This story may seem like science fiction, but Hubble astronomers say it is the most likely scenario for the creation of a so-called hypervelocity star, known as HE 0437-5439. It is one of the fastest ever detected with a speed of 1.6 million mph. Hubble observations confirm that the stellar speedster hails from the Milky Way's core, settling some confusion about the star's original home.
Most of the roughly 16 known hypervelocity stars, all discovered since 2005, are thought to be exiles from the heart of our galaxy. But this Hubble result is the first direct observation linking such a star to an origin in the center of the galaxy.
"Using Hubble, we can for the first time trace back to where the star came from by measuring the star's direction of motion on the sky. Our measurements point directly to the Milky Way centre," said astronomer Warren Brown of the Harvard-Smithsonian Center for Astrophysics in Cambridge, Mass.
Brown, a member of the Hubble team that observed the star, is the lead author on a paper about the finding published online in the Astrophysical Journal Letters.
Brown said, "These exiled stars are rare in the Milky Way's population of 100 billion stars. For every 100 million stars in the galaxy, there lurks one hypervelocity star."

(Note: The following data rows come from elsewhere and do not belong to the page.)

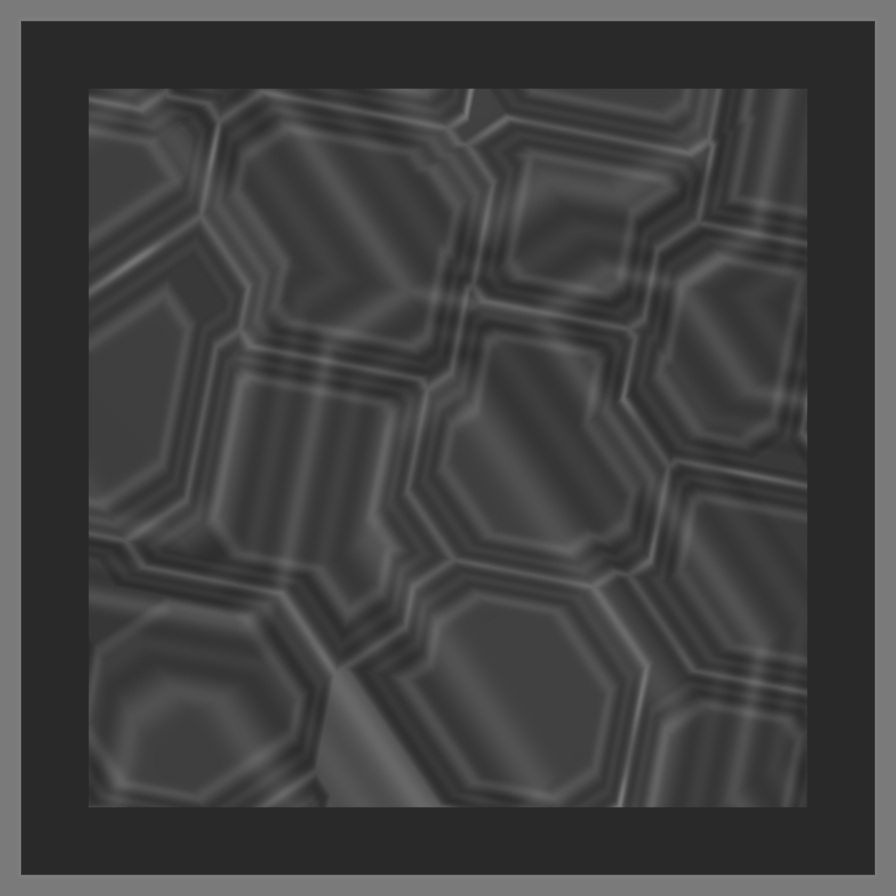
Give the GLSL for this background, as a three.js fragment shader.

```glsl
// Grey framed panel of embossed angular cells, fine channels laid over wide soft ones.
varying vec2 vUv;

vec2 hash2(vec2 p) {
  return fract(sin(vec2(dot(p, vec2(127.1, 311.7)), dot(p, vec2(269.5, 183.3)))) * 43758.5);
}

float gradientNoise(vec2 p) {
  vec2 cell = floor(p), f = fract(p);
  vec2 u = f * f * f * (f * (f * 6.0 - 15.0) + 10.0);
  vec4 corners;
  corners.x = dot(hash2(cell) * 2.0 - 1.0, f);
  corners.y = dot(hash2(cell + vec2(1.0, 0.0)) * 2.0 - 1.0, f - vec2(1.0, 0.0));
  corners.z = dot(hash2(cell + vec2(0.0, 1.0)) * 2.0 - 1.0, f - vec2(0.0, 1.0));
  corners.w = dot(hash2(cell + 1.0) * 2.0 - 1.0, f - 1.0);
  return mix(mix(corners.x, corners.y, u.x), mix(corners.z, corners.w, u.x), u.y);
}

// Gap between the two nearest seeds in the Chebyshev metric: zero on cell borders
float borderGap(vec2 p) {
  vec2 cell = floor(p);
  float nearest = 9.0, second = 9.0;
  for (int j = -2; j <= 2; j++) {
    for (int i = -2; i <= 2; i++) {
      vec2 id = cell + vec2(float(i), float(j));
      vec2 away = abs(id + 0.5 + 0.78 * (hash2(id) - 0.5) - p);
      float dist = max(away.x, away.y);
      second = min(second, max(nearest, dist));
      nearest = min(nearest, dist);
    }
  }
  return second - nearest;
}

float bump(float x, float center, float width) {
  float t = (x - center) / width;
  return exp(-t * t);
}

// Cross-section of a channel: centre ridge, two grooves, raised rim, flat interior
float channel(float d, float ridge) {
  return ridge * bump(d, 0.0, 0.11)
    - 0.032 * bump(d, 0.28, 0.13)
    + 0.008 * bump(d, 0.48, 0.1)
    - 0.035 * bump(d, 0.68, 0.14)
    + 0.07 * bump(d, 1.03, 0.17);
}

void main() {
  // Tilted axes set the four edge directions
  float tilt = radians(11.0);
  vec2 p = mat2(cos(tilt), sin(tilt), -sin(tilt), cos(tilt)) * (vUv - 0.5);

  // Glints along the fine ridges
  float glint = smoothstep(0.1, 0.45, gradientNoise(p * 9.0 + 4.0));
  float fine = channel(borderGap(p * 3.7 + vec2(17.3, 5.6)) / 0.25, 0.09 + 0.13 * glint);
  float wide = channel(borderGap(p * 1.5 + vec2(3.4, 8.7)) / 0.25, 0.07);
  float shade = 0.247 + fine + wide + 0.015 * gradientNoise(p * 3.0);

  // Dark mount, then the lighter outer frame with a thin lip
  vec2 q = abs(vUv - 0.5);
  float square = max(q.x, q.y);
  shade = mix(shade, 0.16, smoothstep(0.4, 0.402, square));
  shade = mix(shade, 0.48, smoothstep(0.4755, 0.4775, square));
  shade += 0.03 * bump(square, 0.4775, 0.0015);

  gl_FragColor = vec4(vec3(shade), 1.0);
}
```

"Studying these stars could provide more clues about the nature of some of the universe's unseen mass, and it could help astronomers better understand how galaxies form," added team leader Oleg Gnedin of the University of Michigan in Ann Arbor.
The star's age is another mystery. Based on the speed and position of HE 0437-5439, the star would have to be 100 million years old to have journeyed from the Milky Way's core. Yet its mass - nine times that of our sun - and blue colour mean that it should have burned out after only 20 million years - far shorter than the transit time it took to get to its current location.
Astronomers have proposed two possibilities to solve the age problem. The star either dipped into the Fountain of Youth by becoming a blue straggler, or it was flung out of the Large Magellanic Cloud, a neighbouring galaxy.
The most likely explanation for the star's blue colour and extreme speed is that it was part of a triple-star system that was involved in a gravitational billiards game with the galaxy's monster black hole. (ANI)